Goblin Market, a melodrama -- a spoken narration with musical accompaniment -- is a superb example of Aaron Jay Kernis' gift for almost recklessly profligate inventiveness. Christina Rossetti's mysterious, very long 1859 poem "Goblin Market" (it's over 550 lines) is notable for its vividly pictorial, sensual (and sometimes unambiguously sexual) imagery. The story of two little Victorian girls, sisters, and their nearly fatal misadventures with a band of goblins, comes across as very strange indeed to modern sensibilities, but it opened the floodgates of Kernis' imagination. Although the work is endlessly intriguing it leaves an ambiguous impression on first hearing because there is simply so much going on. The music dazzles with its brilliant orchestration and torrents of fascinating, often gorgeous, musical ideas and it sounds like it could stand on its own as a concert work without the narration. The poetry is so rich and its language is just distant enough that listening to it closely tends to draw attention away from the music. It's rare, though, to encounter any artwork that delivers too much of a good thing, so while it would be possible to be put off by its profusion of musical and literary stimuli, this is a piece that demands many repeated listenings before it can be grasped and appreciated. It is certainly a work whose richness and depth amply reward the attention it requires. The 20-minute Invisible Mosaic II doesn't have a program, but it has the same kind of propulsive kaleidoscope of colorful invention as Goblin Market, with more moments of respite that unfold at a more leisurely pace. Both scores reveal Kernis as (and this is intended in the most positive way) a born entertainer, someone who understands how a well-told story -- in these cases a musical story -- can quicken the audience's pulse and leave it with a satisfyingly emotional sense of catharsis.

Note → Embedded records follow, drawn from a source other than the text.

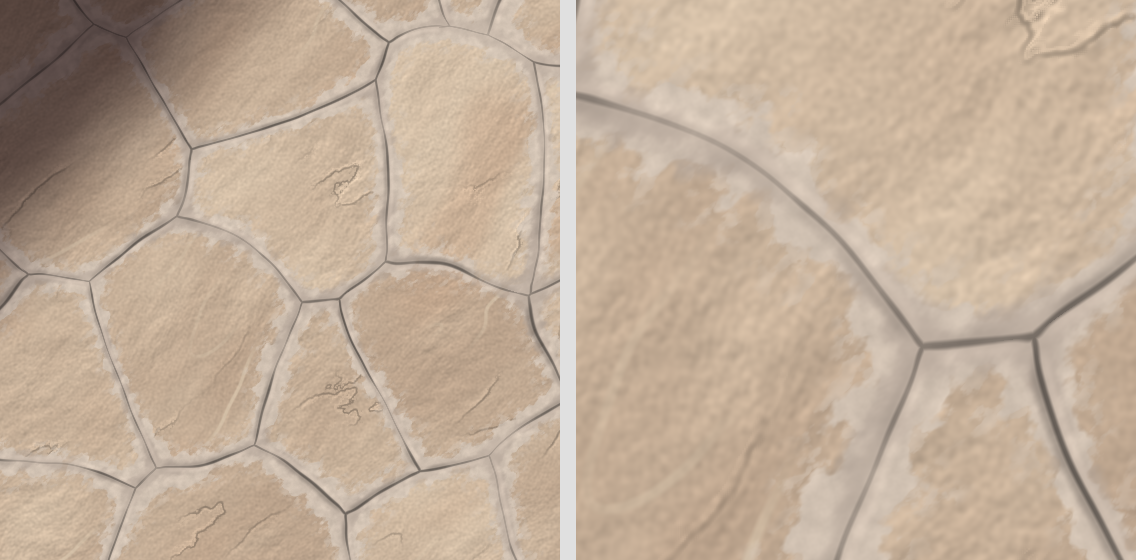
Left: the whole. Right: its middle third, enlarged.
A Shadertoy shader for this texture:

```glsl
vec2 hash2(vec2 p) {
    p = vec2(dot(p, vec2(127.1, 311.7)), dot(p, vec2(269.5, 183.3)));
    return fract(sin(p) * 43758.5);
}

mat2 rotation(float a) {
    return mat2(cos(a), -sin(a), sin(a), cos(a));
}

float gradientDot(vec2 cell, vec2 offset, vec2 f) {
    return dot(hash2(cell + offset) * 2.0 - 1.0, f - offset);
}

float noise(vec2 p) {
    vec2 i = floor(p), f = fract(p);
    vec2 u = f * f * f * (f * (f * 6.0 - 15.0) + 10.0);
    return mix(mix(gradientDot(i, vec2(0, 0), f), gradientDot(i, vec2(1, 0), f), u.x),
               mix(gradientDot(i, vec2(0, 1), f), gradientDot(i, vec2(1, 1), f), u.x), u.y);
}

float fbm(vec2 p) {
    float sum = 0.0, amp = 0.5;
    for (int i = 0; i < 4; i++) {
        sum += amp * noise(p);
        p = rotation(0.15) * p * 2.03 + 7.3;
        amp *= 0.5;
    }
    return sum;
}

// Distance to the zero line of a field, in canvas units
float lineDistance(float field) {
    float slope = length(vec2(dFdx(field), dFdy(field))) * iResolution.y;
    return field / max(slope, 0.5);
}

vec2 stoneCentre(vec2 cell) {
    return cell + 0.5 + 0.68 * (hash2(cell + 4.0) - 0.5);
}

// x: signed joint distance, y: distance with rounded corners, zw: stone cell
vec4 paving(vec2 p) {
    vec2 base = floor(p), cell = base, toCentre = vec2(8.0);
    for (int k = 0; k < 25; k++) {
        vec2 c = base + vec2(k % 5 - 2, k / 5 - 2);
        vec2 r = stoneCentre(c) - p;
        if (dot(r, r) < dot(toCentre, toCentre)) {
            toCentre = r;
            cell = c;
        }
    }
    float nearest = 8.0, side = 1.0, total = 0.0;
    for (int k = 0; k < 25; k++) {
        vec2 c = cell + vec2(k % 5 - 2, k / 5 - 2);
        if (c == cell) continue;
        vec2 r = stoneCentre(c) - p;
        vec2 n = normalize(r - toCentre);
        float d = dot(0.5 * (r + toCentre), n);
        total += exp(-28.0 * d);
        if (d < nearest) {
            nearest = d;
            side = dot(n, vec2(0.6, -0.8)) < 0.0 ? -1.0 : 1.0;
        }
    }
    return vec4(nearest * side, -log(total) / 28.0, cell);
}

vec3 stoneColor(vec2 uv, vec2 cell) {
    vec2 seed = hash2(cell + 21.0);
    vec2 p = rotation(0.5 + 0.4 * seed.y) * uv + seed * 17.0;

    // Broad stains stretched along the bedding
    float tone = seed.x * 0.8 + 0.1 + 1.2 * fbm(p * vec2(3.0, 7.0));
    vec3 col = mix(vec3(0.735, 0.64, 0.55), vec3(0.845, 0.765, 0.67), clamp(tone, 0.0, 1.0));
    float rust = smoothstep(0.05, 0.4, noise(p * vec2(4.0, 6.0) + 31.0));
    col = mix(col, vec3(0.76, 0.635, 0.53), 0.45 * rust);

    // Cleft surface lit from one side, with fine grit
    vec2 bed = vec2(14.0, 23.0);
    vec2 q = p + 0.02 * vec2(noise(p * 9.0), noise(p * 9.0 + 50.0));
    float relief = fbm(q * bed) - fbm((q + vec2(0.001, 0.003)) * bed);
    float rough = 0.45 + 0.5 * smoothstep(-0.3, 0.4, noise(p * 5.0 + 77.0));
    col *= 1.0 + rough * relief + 0.08 * noise(uv * 170.0);

    // Broken ledges: a thin dark line with a bright lip
    float ledge = lineDistance(noise(p * vec2(3.0, 11.0) + 5.0) + 0.3 * fbm(p * vec2(12.0, 20.0)));
    float broken = smoothstep(0.02, 0.3, noise(p * vec2(5.0, 8.0) + 13.0));
    col *= 1.0 - 0.22 * broken * smoothstep(0.0035, 0.0, abs(ledge));
    col *= 1.0 + 0.07 * broken * smoothstep(0.005, 0.0, abs(ledge - 0.005));

    // Sparse pale veins
    float vein = abs(lineDistance(noise(p * vec2(1.2, 9.0) + 47.0) + 0.06 * noise(p * 14.0)));
    float veined = smoothstep(0.1, 0.3, noise(p * 3.0 + 61.0));
    return mix(col, vec3(0.87, 0.80, 0.70), 0.6 * veined * smoothstep(0.005, 0.001, vein));
}

void mainImage(out vec4 fragColor, in vec2 fragCoord) {
    vec2 uv = fragCoord / iResolution.y;
    float scale = 3.2;
    vec2 warp = vec2(noise(uv * 3.5), noise(uv * 3.5 + 19.0));
    vec2 wobble = vec2(noise(uv * 16.0 + 5.0), noise(uv * 16.0 + 29.0));
    vec2 p = rotation(0.7) * (uv + 0.07 * warp + 0.004 * wobble) * scale + vec2(3.7, 8.2);
    vec4 stone = paving(p);
    float joint = stone.x / scale, edge = stone.y / scale;
    vec3 col = stoneColor(uv, stone.zw);

    // Lime smeared over the ragged stone edges
    vec2 along = rotation(0.7) * uv;
    float ragged = fbm(along * vec2(28.0, 45.0));
    float width = 0.019 + 0.026 * noise(uv * 5.0 + 3.0) + 0.055 * ragged;
    float lime = smoothstep(width + 0.004, width - 0.004, edge);
    float flecks = smoothstep(-0.02, 0.12, fbm(along * vec2(50.0, 80.0) + 9.0));
    float haze = flecks * smoothstep(0.03, 0.0, edge - width);
    vec3 limeColor = vec3(0.83, 0.775, 0.72) * (1.0 + 0.22 * fbm(uv * 60.0));
    col = mix(col, limeColor, max(0.85 * lime, 0.5 * haze));

    // Uneven grey mortar bed
    float patchy = smoothstep(-0.3, 0.3, noise(uv * 8.0 + 55.0));
    float bed = smoothstep(0.016, 0.003, edge + 0.03 * ragged);
    col = mix(col, vec3(0.73, 0.67, 0.62) * (1.0 + 0.2 * ragged), bed * (0.35 + 0.5 * patchy));

    // Tooled crease, thin and fading, shaded on one side
    float straight = smoothstep(0.007, 0.002, abs(joint) - edge);
    float crease = joint - straight * 0.009 * noise(uv * 6.0 + 40.0);
    float depth = smoothstep(-0.35, 0.3, noise(uv * 6.0 + 70.0) + 0.3 * noise(uv * 25.0));
    float thickness = 0.002 + 0.002 * depth;
    col *= 1.0 - (0.12 + 0.32 * depth) * smoothstep(thickness, 0.0005, abs(crease));
    col *= 1.0 - 0.16 * depth * straight * smoothstep(0.007, 0.0, abs(crease - 0.004));
    col *= 1.0 + 0.06 * straight * smoothstep(0.006, 0.0, abs(crease + 0.006));

    // Soft shadow across the upper left corner
    float reach = dot(uv - vec2(0.0, 0.47), vec2(-0.75, 0.66)) + 0.07 * noise(uv * 4.0 + 88.0);
    float shadow = smoothstep(-0.09, 0.16, reach);
    col *= mix(vec3(1.0), vec3(0.44, 0.395, 0.41), shadow);

    fragColor = vec4(clamp(col, 0.0, 1.0), 1.0);
}
```
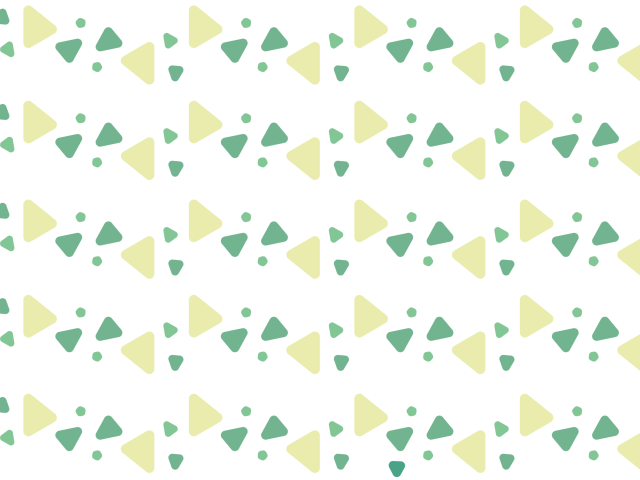
Reproduce this pattern procedurally as a Shadertoy shader.

```glsl
// Rows of rounded yellow and green triangles with small pebbles and dots on white.

#define UNITS 576.0                     // design units per canvas height
#define PERIOD vec2(198.6, 233.0)       // column step, step of a pair of rows
#define ROW_STEP 114.4                  // second row of each pair
#define LEFT_MARGIN 23.5                // where the first column starts
#define MOTIF_CENTER vec2(106.65, 54.0) // point of half-turn symmetry
#define PAPER vec3(1.0)
#define YELLOW vec3(0.918, 0.925, 0.68)
#define GREEN vec3(0.445, 0.706, 0.56)
#define LIGHT_GREEN vec3(0.51, 0.775, 0.585)
#define TEAL vec3(0.285, 0.645, 0.53)

// Signed distance to a segment's nearest point, squared, with the side of the line
vec2 edgeDistance(vec2 p, vec2 a, vec2 b, float winding) {
    vec2 e = b - a, v = p - a;
    vec2 d = v - e * clamp(dot(v, e) / dot(e, e), 0.0, 1.0);
    return vec2(dot(d, d), winding * (v.x * e.y - v.y * e.x));
}

// Triangle with corner centers a, b, c, grown by a radius
float roundedTriangle(vec2 p, vec2 a, vec2 b, vec2 c, float radius) {
    float winding = sign((b.x - a.x) * (a.y - c.y) - (b.y - a.y) * (a.x - c.x));
    vec2 d = min(min(edgeDistance(p, a, b, winding),
                     edgeDistance(p, b, c, winding)),
                     edgeDistance(p, c, a, winding));
    return -sqrt(d.x) * sign(d.y) - radius;
}

// Slightly uneven hand-cut dot
float unevenDot(vec2 p, float radius) {
    float angle = atan(p.y, p.x);
    return length(p) - radius - 0.2 * sin(5.0 * angle + 1.0);
}

void paint(inout vec3 color, vec3 ink, float dist, float blur) {
    color = mix(color, ink, 1.0 - smoothstep(-blur, blur, dist));
}

void mainImage(out vec4 fragColor, in vec2 fragCoord) {
    float unit = UNITS / iResolution.y;
    float blur = 0.7 * unit;
    vec2 p = vec2(fragCoord.x, iResolution.y - fragCoord.y) * unit;

    // Cell: the first column also keeps everything to its left
    float column = max(floor((p.x - LEFT_MARGIN) / PERIOD.x), 0.0);
    float y = mod(p.y, PERIOD.y);
    y -= ROW_STEP * step(ROW_STEP, y);
    vec2 q = vec2(p.x - column * PERIOD.x, y) - MOTIF_CENTER;

    // The left half of the motif is the right half turned by 180 degrees
    if (q.x < 0.0) q = -q;

    vec3 color = PAPER;

    // Large triangle
    paint(color, YELLOW, roundedTriangle(q, vec2(72.6, 41.5),
        vec2(72.6, 2.4), vec2(44.4, 18.8), 6.0), blur);

    // Medium triangle
    paint(color, GREEN, roundedTriangle(q, vec2(23.4, -15.9),
        vec2(34.8, -2.2), vec2(13.5, 2.2), 5.4), blur);

    // Dot
    paint(color, LIGHT_GREEN, unevenDot(q - vec2(9.8, 26.4), 5.9), blur);

    // Pebbles
    paint(color, LIGHT_GREEN, roundedTriangle(q, vec2(93.4, -10.5),
        vec2(102.6, -5.3), vec2(95.2, 0.2), 4.0), blur);
    paint(color, GREEN, roundedTriangle(q, vec2(100.1, 29.2),
        vec2(108.8, 30.0), vec2(103.5, 38.9), 4.7), blur);

    // Single stray pebble in the bottom row
    paint(color, TEAL, roundedTriangle(p, vec2(471.6, 558.4),
        vec2(480.9, 558.8), vec2(476.2, 567.3), 5.2), blur);

    fragColor = vec4(color, 1.0);
}
```
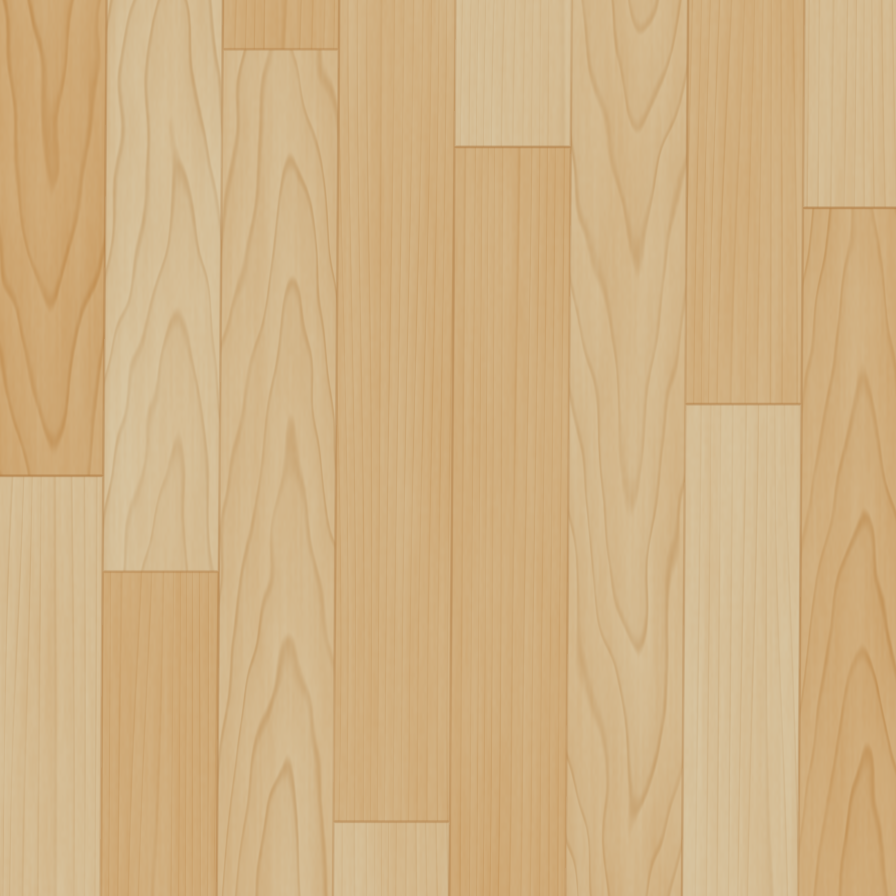
A Shadertoy shader for this texture:

```glsl
// Pale maple strip flooring: eight columns of upright boards with staggered butt joints.

// Per column: joint height (-1 for none), then tone and figure of the upper and lower board.
// Tone runs dark 0 to light 1; figure is 0 for straight grain, +1 / -1 for arches up / down.
const float JOINT[8] = float[](0.469, 0.362, 0.945, 0.083, 0.836, -1.0, 0.549, 0.768);
const vec2 TONE[8] = vec2[](vec2(0.08, 0.70), vec2(0.84, 0.24), vec2(0.20, 0.64), vec2(0.36, 0.74),
                            vec2(0.82, 0.22), vec2(0.62, 0.62), vec2(0.40, 0.90), vec2(0.70, 0.24));
const vec2 FIGURE[8] = vec2[](vec2(-1, 0), vec2(1, 0), vec2(0, 1), vec2(0, 0),
                              vec2(0, 0), vec2(-1, -1), vec2(0, 0), vec2(0, 1));

float hash(vec2 p) {
    vec3 q = fract(p.xyx * 0.1031);
    q += dot(q, q.yzx + 33.33);
    return fract((q.x + q.y) * q.z);
}

float noise(vec2 p) {
    vec2 i = floor(p), f = fract(p);
    f = f * f * (3.0 - 2.0 * f);
    return mix(mix(hash(i), hash(i + vec2(1, 0)), f.x),
               mix(hash(i + vec2(0, 1)), hash(i + vec2(1, 1)), f.x), f.y);
}

// Darkness of the growth rings: a soft ramp that ends in a thin line
float rings(float phase) {
    float f = fract(phase);
    float line = smoothstep(0.76, 0.90, f) * (1.0 - smoothstep(0.90, 1.0, f));
    return 0.35 * f * (1.0 - smoothstep(0.88, 1.0, f)) + 0.65 * line;
}

// Grain darkness inside one board; q runs across the board from 0 to 1
float grain(float q, float y, float figure, float seed) {
    vec2 shift = vec2(seed * 17.3, seed * 9.1);
    float warp = noise(vec2(q * 2.5, y * 5.0) + shift) - 0.5;
    float ripple = noise(vec2(q * 6.0, y * 16.0) + shift) - 0.5;

    // Straight grain: uneven, nearly parallel lines
    float straight = rings(q * (9.0 + 4.0 * hash(shift)) + 2.2 * noise(vec2(q * 4.0, y * 1.3) + shift));

    // Cathedral grain: stretched arches nested along the board
    float side = q - 0.58 + 0.12 * (noise(vec2(y * 3.0, seed)) - 0.5);
    float arch = 5.0 * sqrt(side * side + 0.006) + figure * y * 5.5 + 1.1 * warp + 0.35 * ripple;
    float strength = 0.45 + 0.55 * noise(vec2(q * 4.0, y * 6.0) + shift + 40.0);
    return mix(0.62 * straight, rings(arch), abs(figure)) * strength;
}

vec3 floorColour(vec2 uv) {
    // Board layout; the columns lean very slightly
    float across = (uv.x - 0.112 - 0.007 * uv.y) / 0.1298 + 1.0;
    int column = clamp(int(floor(across)), 0, 7);
    float q = fract(across);
    bool upper = uv.y > JOINT[column];
    float tone = upper ? TONE[column].x : TONE[column].y;
    float figure = upper ? FIGURE[column].x : FIGURE[column].y;
    float seed = float(column) * 2.0 + (upper && column != 5 ? 1.0 : 0.0);

    // Broad clouding, long streaks and fine fibres
    tone += 0.20 * (noise(vec2(q * 2.0 + seed * 7.0, uv.y * 4.0)) - 0.5);
    tone += 0.22 * (noise(vec2(q * 9.0 + seed * 31.0, uv.y * 1.5)) - 0.5);
    tone += 0.16 * (noise(vec2(uv.x * 330.0, uv.y * 14.0 + seed)) - 0.5);
    tone += 0.10 * (noise(uv * vec2(400.0, 130.0)) - 0.5);

    vec3 colour = mix(vec3(0.805, 0.645, 0.435), vec3(0.84, 0.755, 0.605), tone);
    colour -= vec3(0.055, 0.095, 0.125) * (grain(q, uv.y, figure, seed) - 0.12);

    // Faint seams between columns and firmer lines at the butt joints
    float seam = 1.0 - smoothstep(0.0004, 0.0022, min(q, 1.0 - q) * 0.1298);
    seam *= 0.25 + 0.35 * noise(vec2(floor(across + 0.5) * 5.0, uv.y * 6.0));
    float joint = 1.0 - smoothstep(0.0005, 0.0024, abs(uv.y - JOINT[column]));
    joint *= 0.35 + 0.4 * hash(vec2(column, 3.0));
    return mix(colour, vec3(0.70, 0.50, 0.28), max(seam, joint));
}

void mainImage(out vec4 fragColor, in vec2 fragCoord) {
    // Average four samples per pixel for smooth edges
    vec3 sum = vec3(0.0);
    for (int i = 0; i < 4; i++) {
        vec2 offset = vec2(i % 2, i / 2) * 0.5 - 0.25;
        sum += floorColour((fragCoord + offset) / iResolution.xy);
    }
    fragColor = vec4(sum / 4.0, 1.0);
}
```
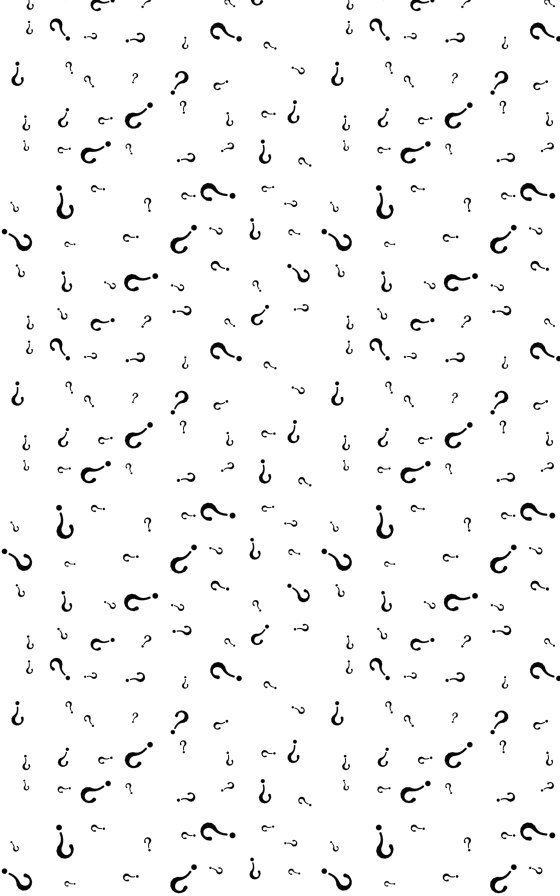
Give the GLSL for this pattern, as a WebGL 1 fragment shader.

```glsl
precision highp float;

// Scattered hooked strokes with dots, black on white, in a tile that repeats.
// Each cell of a jittered grid holds one turned and scaled mark; a hook is a
// chain of tapered capsules along an arc that runs on into a curved stem.

uniform vec2 u_resolution;

const float TAU = 6.2831853;
const float TILE_WIDTH = 0.571;   // tile side, in canvas widths
const float TILE_CELLS = 8.0;     // cells along a tile side
const int HOOK_STEPS = 14;
const vec3 PAPER = vec3(1.0);
const vec3 INK = vec3(0.015);

// Two random values in 0..1 for a cell and a seed.
vec2 hash2(vec2 cell, float seed) {
  vec3 q = fract(vec3(cell.xyx + seed * 7.31) * vec3(0.1031, 0.1030, 0.0973));
  q += dot(q, q.yzx + 33.33);
  return fract((q.xx + q.yz) * q.zy);
}

vec2 rotate(vec2 p, float angle) {
  float c = cos(angle), s = sin(angle);
  return vec2(c * p.x - s * p.y, s * p.x + c * p.y);
}

// Distance to a segment whose radius changes from ra to rb.
float taperedCapsule(vec2 p, vec2 a, vec2 b, float ra, float rb) {
  vec2 ab = b - a;
  float h = clamp(dot(p - a, ab) / dot(ab, ab), 0.0, 1.0);
  return length(p - a - ab * h) - mix(ra, rb, h);
}

// Centre line of the hook for t in 0..1: an arc, then a quadratic curve.
vec2 hookSpine(float t) {
  const float ARC_SHARE = 0.68;
  if (t < ARC_SHARE) {
    float angle = radians(mix(200.0, -50.0, t / ARC_SHARE));
    return vec2(0.0, 0.25) + 0.19 * vec2(cos(angle), sin(angle));
  }
  float s = (t - ARC_SHARE) / (1.0 - ARC_SHARE);
  vec2 start = vec2(0.122, 0.104), bend = vec2(-0.02, -0.015), tip = vec2(0.0, -0.25);
  return mix(mix(start, bend, s), mix(bend, tip, s), s);
}

// Half width of the stroke: a blob at the start, heavy on the right, thin tip.
float strokeRadius(float t) {
  float offset = (t - 0.52) / 0.2;
  float blob = 1.0 - smoothstep(0.0, 0.15, t);
  return 0.03 + 0.045 * exp(-offset * offset) + 0.025 * blob;
}

// Distance to a mark of length one, centred on the origin.
float markDistance(vec2 p) {
  float d = length(p - vec2(0.0, -0.42)) - 0.08;
  vec2 from = hookSpine(0.0);
  float fromRadius = strokeRadius(0.0);
  for (int i = 1; i <= HOOK_STEPS; i++) {
    float t = float(i) / float(HOOK_STEPS);
    vec2 to = hookSpine(t);
    float toRadius = strokeRadius(t);
    d = min(d, taperedCapsule(p, from, to, fromRadius, toRadius));
    from = to;
    fromRadius = toRadius;
  }
  return d;
}

// Mark length in cells: large ones keep apart, some small ones are left out.
float markSize(vec2 cell) {
  vec2 pick = hash2(cell, 1.0);
  float slot = mod(cell.x + 3.0 * cell.y, 8.0);
  float small = mix(0.27, 0.40, pick.y) * step(0.12, pick.x);
  float medium = mix(0.45, 0.56, pick.y);
  float large = pick.x < 0.5 ? mix(0.82, 0.93, pick.y) : mix(0.58, 0.70, pick.y);
  if (mod(slot, 4.0) < 0.5) return large;
  if (mod(slot, 4.0) > 1.5 && mod(slot, 4.0) < 2.5 && pick.x > 0.45) return medium;
  return small;
}

// Distance to the nearest mark, in cells.
float scatterDistance(vec2 p) {
  vec2 home = floor(p);
  float d = 1.0;
  for (int y = -1; y <= 1; y++) {
    for (int x = -1; x <= 1; x++) {
      vec2 cell = home + vec2(float(x), float(y));
      vec2 id = mod(cell, TILE_CELLS);
      float size = markSize(id);
      vec2 jitter = (hash2(id, 2.0) - 0.5) * 0.68 * (1.0 - 0.6 * size);
      vec2 local = p - cell - 0.5 - jitter;
      if (size > 0.0 && length(local) < 0.6 * size + 0.1) {
        float angle = TAU * hash2(id, 3.0).x;
        d = min(d, size * markDistance(rotate(local, angle) / size));
      }
    }
  }
  return d;
}

void main() {
  float cellsPerWidth = TILE_CELLS / TILE_WIDTH;
  vec2 p = gl_FragCoord.xy / u_resolution.x * cellsPerWidth;
  float pixel = cellsPerWidth / u_resolution.x;
  float ink = 1.0 - smoothstep(-0.75 * pixel, 0.75 * pixel, scatterDistance(p));
  gl_FragColor = vec4(mix(PAPER, INK, ink), 1.0);
}
```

The London-based large chamber ensemble (or small chamber orchestra) the New Professionals lives up to its name. It plays with remarkable virtuosity and sizzle under Rebecca Miller, the group's founder. Actor Mary King makes a strong, compelling impression as the narrator. Signum's sound is exemplary: clean, nicely detailed, and very present.